Digital and paper maps are critical tools for wilderness visitors. Online maps can help you plan and prepare for your visit ahead of time. You can also carry digital maps with you on your GPS unit or other handheld GPS device. Having a paper map with you in the backcountry, as well as solid orienteering skills, however, ensures that you can still route-find in the event that your electronic device fails.
Motorized equipment and equipment used for mechanical transport is generally prohibited in all wilderness areas.
This includes the use of motor vehicles, motorboats, motorized equipment, bicycles, hang gliders, wagons, carts, portage wheels, and the landing of aircraft including helicopters.
Omnibus Public Land Management Act of 2009 - Public law 111-11 (3/30/2009) An act to designate certain land as components of the National Wilderness Preservation System, to authorize certain programs and activities in the Department of the Interior and the Department of Agriculture, and for other purposes.
The Oregon Badlands Wilderness is topographically flat with juniper trees and modest rock outcrops providing vegetative screening and plenty of solitude. You will find no trail signs or markers but may see a number of user-created trails which do not appear on maps. Getting around can be challenging in the Badlands Wilderness and visitors should be competent in land navigation skills.
Badlands Rock Trail - In-and-out hike or horse ride; 6.0 miles, round trip; No water or services; Elevation gain/loss: 75 feet
The Badlands Rock Trail is a seasonally open two-track trail that traverses the Badlands Wilderness to a large rock outcrop with 360-degree views of Central Oregon. To protect wildlife during the breeding season, Badlands Rock is closed to all uses annually from March 1 until as late as August 31. Trailhead access is located at the Badlands Rock Trailhead, approximately 18 miles southeast of Bend, Oregon. From Bend, drive 17.9 miles east on State Highway 20. Turn left at the large gravel piles, cross a cattle guard, and proceed one mile northeast along a paved road. Park at the Bureau of Land Management kiosk and proceed 3 miles north along the Badlands Rock Trail to Badlands Rock. A map is available at the trailhead, but no trail signs are present. To protect wildlife during the breeding season, Badlands Rock is closed to all uses annually from March 1 until as late as August 31.
Flatiron Trail - In-and-out hike or horse ride with shorter looping options; 5.0-6.0 miles, round trip, depending on route taken; No water or services; Elevation gain/loss: 60 feet
The Flatiron Trail is a two-track trail that skirts the flank of the relatively nondescript Badlands shield volcano and gently descends to an unusual rock outcrop known as the Flatiron. Here, one can walk in an oblong-shaped moat, or crack for a lunar-like hiking experience. The trail continues to the north boundary of Badlands Wilderness.

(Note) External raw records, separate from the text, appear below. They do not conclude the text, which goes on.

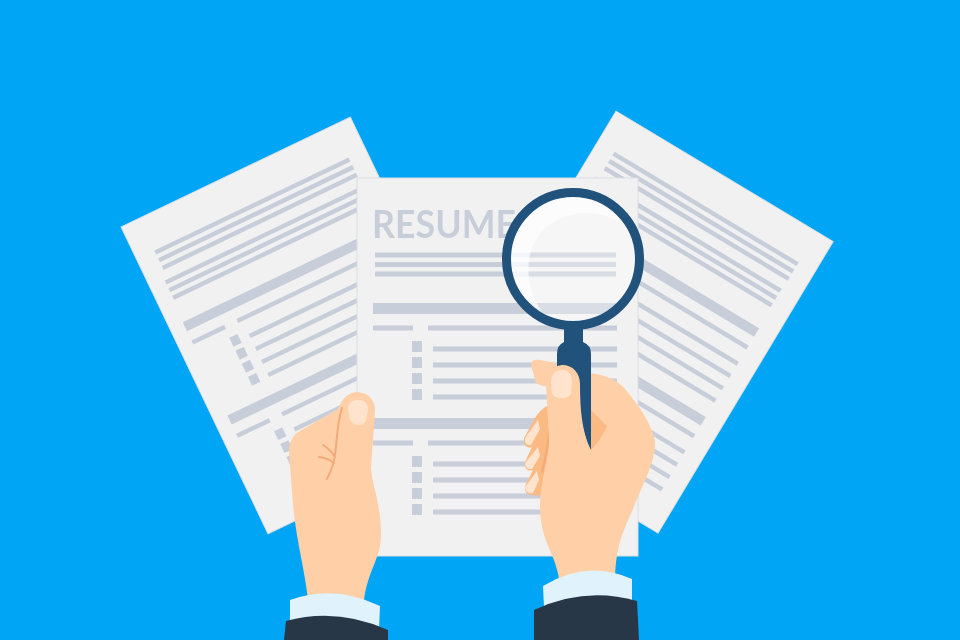
<!DOCTYPE html>
<html lang="en">
<head>
<meta charset="utf-8">
<title>Resume review</title>
<style>
:root {
  --sky: #00a5f5;
  --paper: #f1f1f2;
  --paper-edge: #dcdee3;
  --ink: #c8ced9;
  --skin: #ffd0a7;
  --skin-shade: #fbb984;
  --crease: #f2ab78;
  --nail: #ffe3cc;
  --steel: #21527b;
  --cuff: #e0f3fc;
  --suit: #283747;
}
html, body { margin: 0; height: 100%; overflow: hidden; }
body { background: var(--sky); }
.artboard { display: block; width: 960px; height: 640px; background: var(--sky); }
.paper { fill: var(--paper); stroke: var(--paper-edge); stroke-width: 1; }
.ink { fill: var(--ink); }
.rules { fill: none; stroke: var(--ink); stroke-width: 5; }
.bullets { fill: none; stroke: var(--ink); stroke-width: 10; stroke-dasharray: 11 5; }
.title { fill: var(--ink); font: 700 37.5px Lato, "Open Sans", sans-serif; }
.skin { fill: var(--skin); }
.shade { fill: var(--skin-shade); }
.nail { fill: var(--nail); }
.crease { fill: none; stroke: var(--crease); stroke-width: 2; stroke-linecap: round; }
.steel { fill: var(--steel); }
.rim { fill: none; stroke: var(--steel); stroke-width: 9; }
.glass { fill: #fff; fill-opacity: .3; }
.glare { fill: #fff; fill-opacity: .72; }
.cuff { fill: var(--cuff); }
.suit { fill: var(--suit); }
</style>
</head>
<body>
<svg class="artboard" viewBox="0 0 960 640" role="img" aria-label="Two hands holding resumes and a magnifying glass">
  <defs>
    <g id="section">
      <rect class="ink" x="16" y="0" width="244" height="11"/>
      <path class="rules" d="M16 25H56M71 25H260M76 46H260M76 62H260M76 78H260M76 94H260"/>
      <path class="bullets" d="M60 38V97"/>
    </g>
    <g id="sheet">
      <rect class="paper" width="281" height="378"/>
      <path class="rules" d="M18 77H259M18 86.5H259M18 96H259"/>
      <use href="#section" y="125"/>
      <use href="#section" y="240"/>
    </g>
    <g id="side-sheet">
      <use href="#sheet"/>
      <path class="rules" d="M22 42H260M22 51.5H260M22 61H260"/>
    </g>
  </defs>

  <g id="documents">
    <use href="#side-sheet" transform="translate(121 227) rotate(-25.6) scale(.905 .9)"/>
    <use href="#side-sheet" transform="translate(616 111) rotate(31) scale(.902 .9)"/>
    <use href="#sheet" x="357" y="178"/>
    <text class="title" x="372" y="238" textLength="144" lengthAdjust="spacingAndGlyphs">RESUME</text>
  </g>

  <g id="left-hand">
    <path class="skin" d="M308 600C305 570 297 545 293 505L289 452C289 440 294 434 303 429L338 409C343 397 349 392 358 392C369 393 376 401 375 412L371 468C372 485 381 503 381 535C381 558 368 570 364 600Z"/>
    <path class="nail" d="M348 409C348 403 352 400 358 400C365 400 368 404 368 410L366 420C364 427 352 427 350 419Z"/>
    <path class="crease" d="M342 408C337 423 337 441 335 455C334 464 331 471 327 479M319 457Q328 458 334 463M323 445Q331 450 335 457"/>
    <path class="cuff" d="M290 600Q334 584 380 606L379 630H290Z"/>
    <path class="suit" d="M286 621Q337 607 388 630V640H284Z"/>
  </g>

  <g id="right-hand">
    <path class="skin" d="M531 365C531 360 535 359 540 360L566 365L562 390C552 386 544 388 536 383Z"/>
    <path class="shade" d="M552 404C542 407 536 415 533 422L524 438C523 445 527 449 532 447L525 462C524 469 528 472 533 470L525 486C524 493 529 496 535 495L552 497Z"/>
    <path class="nail" d="M538 420L525 438Q524 446 531 445L540 429ZM538 447L525 463Q525 470 532 469L540 456ZM537 471L525 487Q526 495 533 493L539 480Z"/>
    <path class="skin" d="M560 585C556 550 540 545 540 505C540 480 549 462 549 440V395L590 373C606 375 617 380 625 389C639 405 652 425 655 441C656 462 642 485 633 509C624 530 615 545 615 585Z"/>
    <path class="shade" d="M591 410L607 426Q601 440 591 450Z"/>
    <path class="crease" d="M549 428C549 445 545 458 542 472"/>
    <path class="cuff" d="M543 586Q587 559 632 579V608H544Z"/>
    <path class="suit" d="M534 610Q585 586 637 601L639 640H534Z"/>
  </g>

  <g id="magnifying-glass">
    <circle class="glass" cx="573" cy="259" r="64"/>
    <path class="glare" d="M542 312A62 62 0 1 1 625 225C599 208 566 209 544 229C524 249 523 284 542 312Z"/>
    <circle class="rim" cx="573" cy="259" r="66.5"/>
    <path class="steel" d="M564 326H583V342Q591 345 591 354V450C582 434 580 414 578 392L557 388V354Q557 345 564 342Z"/>
  </g>

  <g id="right-thumb">
    <path class="skin" d="M549 440L546 385C546 373 552 366 562 365C573 365 580 373 580 384C580 410 582 430 590 449L575 475H549Z"/>
    <path class="nail" d="M551 383C551 374 555 370 562 370C569 370 572 375 572 383L571 393C569 400 554 400 552 393Z"/>
  </g>
</svg>
</body>
</html>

Trailhead access is located at the Flatiron Trailhead, 16 miles east of Bend, Oregon. Trailhead coordinates are in Zone 10 of the UTM coordinate system based on the North American Datum of 1927 (656399E 4868801N).
Rockhounding, vending, and the use of paint ball guns are prohibited within the Badlands Wilderness as is the cutting of trees or vegetation. Geocaching is allowed within the Badlands Wilderness. However, there is a limit of 17 geocaches at a time.
Want to Volunteer for Wilderness?
Citizens who volunteer their time to steward our wilderness areas are an essential part of wilderness management. Contact the following groups to inquire about volunteer opportunities.